═════ Data for this task ═════

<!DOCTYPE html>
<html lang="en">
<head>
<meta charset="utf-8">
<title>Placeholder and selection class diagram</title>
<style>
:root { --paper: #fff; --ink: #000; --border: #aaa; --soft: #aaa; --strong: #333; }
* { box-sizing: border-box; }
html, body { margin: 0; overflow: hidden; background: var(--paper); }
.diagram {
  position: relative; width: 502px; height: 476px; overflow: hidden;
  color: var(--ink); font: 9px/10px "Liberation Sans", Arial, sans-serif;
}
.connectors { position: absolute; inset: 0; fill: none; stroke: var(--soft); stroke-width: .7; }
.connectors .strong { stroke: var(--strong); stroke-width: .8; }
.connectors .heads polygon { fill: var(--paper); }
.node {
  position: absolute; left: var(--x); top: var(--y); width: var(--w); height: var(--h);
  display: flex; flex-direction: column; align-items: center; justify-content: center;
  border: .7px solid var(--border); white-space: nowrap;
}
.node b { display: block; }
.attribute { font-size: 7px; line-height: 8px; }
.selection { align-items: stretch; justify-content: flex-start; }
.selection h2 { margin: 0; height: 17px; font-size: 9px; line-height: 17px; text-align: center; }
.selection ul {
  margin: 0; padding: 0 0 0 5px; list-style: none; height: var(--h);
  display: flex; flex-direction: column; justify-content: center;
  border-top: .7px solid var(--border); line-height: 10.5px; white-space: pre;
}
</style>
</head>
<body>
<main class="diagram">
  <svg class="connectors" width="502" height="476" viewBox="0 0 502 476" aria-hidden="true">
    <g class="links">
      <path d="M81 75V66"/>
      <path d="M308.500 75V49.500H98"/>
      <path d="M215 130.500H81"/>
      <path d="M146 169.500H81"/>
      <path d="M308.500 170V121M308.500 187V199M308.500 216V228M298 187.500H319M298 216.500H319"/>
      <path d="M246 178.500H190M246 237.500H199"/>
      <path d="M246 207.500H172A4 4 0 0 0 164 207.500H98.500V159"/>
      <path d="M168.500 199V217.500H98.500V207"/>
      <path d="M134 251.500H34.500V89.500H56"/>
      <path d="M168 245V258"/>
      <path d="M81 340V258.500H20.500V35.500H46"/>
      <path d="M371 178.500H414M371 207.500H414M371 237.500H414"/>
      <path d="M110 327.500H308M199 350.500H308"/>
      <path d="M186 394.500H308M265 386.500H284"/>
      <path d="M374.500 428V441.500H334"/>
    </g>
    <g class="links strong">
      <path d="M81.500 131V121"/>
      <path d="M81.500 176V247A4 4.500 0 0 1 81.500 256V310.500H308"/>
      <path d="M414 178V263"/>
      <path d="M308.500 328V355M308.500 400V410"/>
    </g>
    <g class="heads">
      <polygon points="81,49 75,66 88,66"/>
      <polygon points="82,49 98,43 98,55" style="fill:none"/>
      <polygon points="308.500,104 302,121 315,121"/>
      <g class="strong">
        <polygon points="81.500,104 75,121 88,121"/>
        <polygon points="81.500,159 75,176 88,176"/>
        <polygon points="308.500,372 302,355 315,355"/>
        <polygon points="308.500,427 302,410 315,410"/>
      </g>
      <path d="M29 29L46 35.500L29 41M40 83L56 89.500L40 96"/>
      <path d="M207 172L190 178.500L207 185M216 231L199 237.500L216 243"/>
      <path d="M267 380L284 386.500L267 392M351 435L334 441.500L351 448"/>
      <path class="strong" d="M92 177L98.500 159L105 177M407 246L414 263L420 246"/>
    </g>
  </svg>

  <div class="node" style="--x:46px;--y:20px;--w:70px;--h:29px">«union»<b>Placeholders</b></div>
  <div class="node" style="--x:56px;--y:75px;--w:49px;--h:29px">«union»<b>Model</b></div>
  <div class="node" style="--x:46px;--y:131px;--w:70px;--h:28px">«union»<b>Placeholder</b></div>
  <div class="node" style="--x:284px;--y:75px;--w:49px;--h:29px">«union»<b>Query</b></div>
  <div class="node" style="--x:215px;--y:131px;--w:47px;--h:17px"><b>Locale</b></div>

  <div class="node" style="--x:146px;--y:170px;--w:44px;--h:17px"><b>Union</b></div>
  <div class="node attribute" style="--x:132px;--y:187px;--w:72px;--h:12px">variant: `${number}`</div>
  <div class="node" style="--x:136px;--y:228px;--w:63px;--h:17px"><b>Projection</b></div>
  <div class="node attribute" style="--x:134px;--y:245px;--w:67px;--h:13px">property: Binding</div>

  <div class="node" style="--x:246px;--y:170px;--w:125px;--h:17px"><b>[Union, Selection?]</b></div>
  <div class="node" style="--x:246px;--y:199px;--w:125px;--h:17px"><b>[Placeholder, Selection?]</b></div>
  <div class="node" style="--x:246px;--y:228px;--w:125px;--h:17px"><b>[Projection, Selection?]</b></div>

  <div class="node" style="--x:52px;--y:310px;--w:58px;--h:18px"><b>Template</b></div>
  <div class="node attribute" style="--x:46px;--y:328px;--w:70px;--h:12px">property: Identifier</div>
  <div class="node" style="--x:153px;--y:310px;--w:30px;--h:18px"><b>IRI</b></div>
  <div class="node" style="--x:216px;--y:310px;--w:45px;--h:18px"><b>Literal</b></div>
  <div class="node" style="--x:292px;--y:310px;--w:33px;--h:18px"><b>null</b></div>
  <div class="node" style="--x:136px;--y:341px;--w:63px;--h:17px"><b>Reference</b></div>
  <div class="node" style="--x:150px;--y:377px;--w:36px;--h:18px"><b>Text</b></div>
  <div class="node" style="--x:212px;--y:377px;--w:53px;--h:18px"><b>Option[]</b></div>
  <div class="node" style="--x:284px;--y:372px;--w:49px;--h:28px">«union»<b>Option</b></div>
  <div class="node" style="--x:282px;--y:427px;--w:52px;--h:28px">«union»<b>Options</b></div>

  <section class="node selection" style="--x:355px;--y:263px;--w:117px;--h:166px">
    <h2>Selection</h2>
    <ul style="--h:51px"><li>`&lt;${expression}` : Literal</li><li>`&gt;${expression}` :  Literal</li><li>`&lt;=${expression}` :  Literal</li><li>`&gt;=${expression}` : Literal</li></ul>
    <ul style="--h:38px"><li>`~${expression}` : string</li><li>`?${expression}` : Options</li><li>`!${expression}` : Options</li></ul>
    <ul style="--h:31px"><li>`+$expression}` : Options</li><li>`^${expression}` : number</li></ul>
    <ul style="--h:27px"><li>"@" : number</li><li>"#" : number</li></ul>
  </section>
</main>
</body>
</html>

═════

Assigned task:
Nothing above should be left out; write out every record exactly.

Your response:
<!DOCTYPE html>
<html lang="en">
<head>
<meta charset="utf-8">
<title>Placeholder and selection class diagram</title>
<style>
:root { --paper: #fff; --ink: #000; --border: #aaa; --soft: #aaa; --strong: #333; }
* { box-sizing: border-box; }
html, body { margin: 0; overflow: hidden; background: var(--paper); }
.diagram {
  position: relative; width: 502px; height: 476px; overflow: hidden;
  color: var(--ink); font: 9px/10px "Liberation Sans", Arial, sans-serif;
}
.connectors { position: absolute; inset: 0; fill: none; stroke: var(--soft); stroke-width: .7; }
.connectors .strong { stroke: var(--strong); stroke-width: .8; }
.connectors .heads polygon { fill: var(--paper); }
.node {
  position: absolute; left: var(--x); top: var(--y); width: var(--w); height: var(--h);
  display: flex; flex-direction: column; align-items: center; justify-content: center;
  border: .7px solid var(--border); white-space: nowrap;
}
.node b { display: block; }
.attribute { font-size: 7px; line-height: 8px; }
.selection { align-items: stretch; justify-content: flex-start; }
.selection h2 { margin: 0; height: 17px; font-size: 9px; line-height: 17px; text-align: center; }
.selection ul {
  margin: 0; padding: 0 0 0 5px; list-style: none; height: var(--h);
  display: flex; flex-direction: column; justify-content: center;
  border-top: .7px solid var(--border); line-height: 10.5px; white-space: pre;
}
</style>
</head>
<body>
<main class="diagram">
  <svg class="connectors" width="502" height="476" viewBox="0 0 502 476" aria-hidden="true">
    <g class="links">
      <path d="M81 75V66"/>
      <path d="M308.500 75V49.500H98"/>
      <path d="M215 130.500H81"/>
      <path d="M146 169.500H81"/>
      <path d="M308.500 170V121M308.500 187V199M308.500 216V228M298 187.500H319M298 216.500H319"/>
      <path d="M246 178.500H190M246 237.500H199"/>
      <path d="M246 207.500H172A4 4 0 0 0 164 207.500H98.500V159"/>
      <path d="M168.500 199V217.500H98.500V207"/>
      <path d="M134 251.500H34.500V89.500H56"/>
      <path d="M168 245V258"/>
      <path d="M81 340V258.500H20.500V35.500H46"/>
      <path d="M371 178.500H414M371 207.500H414M371 237.500H414"/>
      <path d="M110 327.500H308M199 350.500H308"/>
      <path d="M186 394.500H308M265 386.500H284"/>
      <path d="M374.500 428V441.500H334"/>
    </g>
    <g class="links strong">
      <path d="M81.500 131V121"/>
      <path d="M81.500 176V247A4 4.500 0 0 1 81.500 256V310.500H308"/>
      <path d="M414 178V263"/>
      <path d="M308.500 328V355M308.500 400V410"/>
    </g>
    <g class="heads">
      <polygon points="81,49 75,66 88,66"/>
      <polygon points="82,49 98,43 98,55" style="fill:none"/>
      <polygon points="308.500,104 302,121 315,121"/>
      <g class="strong">
        <polygon points="81.500,104 75,121 88,121"/>
        <polygon points="81.500,159 75,176 88,176"/>
        <polygon points="308.500,372 302,355 315,355"/>
        <polygon points="308.500,427 302,410 315,410"/>
      </g>
      <path d="M29 29L46 35.500L29 41M40 83L56 89.500L40 96"/>
      <path d="M207 172L190 178.500L207 185M216 231L199 237.500L216 243"/>
      <path d="M267 380L284 386.500L267 392M351 435L334 441.500L351 448"/>
      <path class="strong" d="M92 177L98.500 159L105 177M407 246L414 263L420 246"/>
    </g>
  </svg>

  <div class="node" style="--x:46px;--y:20px;--w:70px;--h:29px">«union»<b>Placeholders</b></div>
  <div class="node" style="--x:56px;--y:75px;--w:49px;--h:29px">«union»<b>Model</b></div>
  <div class="node" style="--x:46px;--y:131px;--w:70px;--h:28px">«union»<b>Placeholder</b></div>
  <div class="node" style="--x:284px;--y:75px;--w:49px;--h:29px">«union»<b>Query</b></div>
  <div class="node" style="--x:215px;--y:131px;--w:47px;--h:17px"><b>Locale</b></div>

  <div class="node" style="--x:146px;--y:170px;--w:44px;--h:17px"><b>Union</b></div>
  <div class="node attribute" style="--x:132px;--y:187px;--w:72px;--h:12px">variant: `${number}`</div>
  <div class="node" style="--x:136px;--y:228px;--w:63px;--h:17px"><b>Projection</b></div>
  <div class="node attribute" style="--x:134px;--y:245px;--w:67px;--h:13px">property: Binding</div>

  <div class="node" style="--x:246px;--y:170px;--w:125px;--h:17px"><b>[Union, Selection?]</b></div>
  <div class="node" style="--x:246px;--y:199px;--w:125px;--h:17px"><b>[Placeholder, Selection?]</b></div>
  <div class="node" style="--x:246px;--y:228px;--w:125px;--h:17px"><b>[Projection, Selection?]</b></div>

  <div class="node" style="--x:52px;--y:310px;--w:58px;--h:18px"><b>Template</b></div>
  <div class="node attribute" style="--x:46px;--y:328px;--w:70px;--h:12px">property: Identifier</div>
  <div class="node" style="--x:153px;--y:310px;--w:30px;--h:18px"><b>IRI</b></div>
  <div class="node" style="--x:216px;--y:310px;--w:45px;--h:18px"><b>Literal</b></div>
  <div class="node" style="--x:292px;--y:310px;--w:33px;--h:18px"><b>null</b></div>
  <div class="node" style="--x:136px;--y:341px;--w:63px;--h:17px"><b>Reference</b></div>
  <div class="node" style="--x:150px;--y:377px;--w:36px;--h:18px"><b>Text</b></div>
  <div class="node" style="--x:212px;--y:377px;--w:53px;--h:18px"><b>Option[]</b></div>
  <div class="node" style="--x:284px;--y:372px;--w:49px;--h:28px">«union»<b>Option</b></div>
  <div class="node" style="--x:282px;--y:427px;--w:52px;--h:28px">«union»<b>Options</b></div>

  <section class="node selection" style="--x:355px;--y:263px;--w:117px;--h:166px">
    <h2>Selection</h2>
    <ul style="--h:51px"><li>`&lt;${expression}` : Literal</li><li>`&gt;${expression}` :  Literal</li><li>`&lt;=${expression}` :  Literal</li><li>`&gt;=${expression}` : Literal</li></ul>
    <ul style="--h:38px"><li>`~${expression}` : string</li><li>`?${expression}` : Options</li><li>`!${expression}` : Options</li></ul>
    <ul style="--h:31px"><li>`+$expression}` : Options</li><li>`^${expression}` : number</li></ul>
    <ul style="--h:27px"><li>"@" : number</li><li>"#" : number</li></ul>
  </section>
</main>
</body>
</html>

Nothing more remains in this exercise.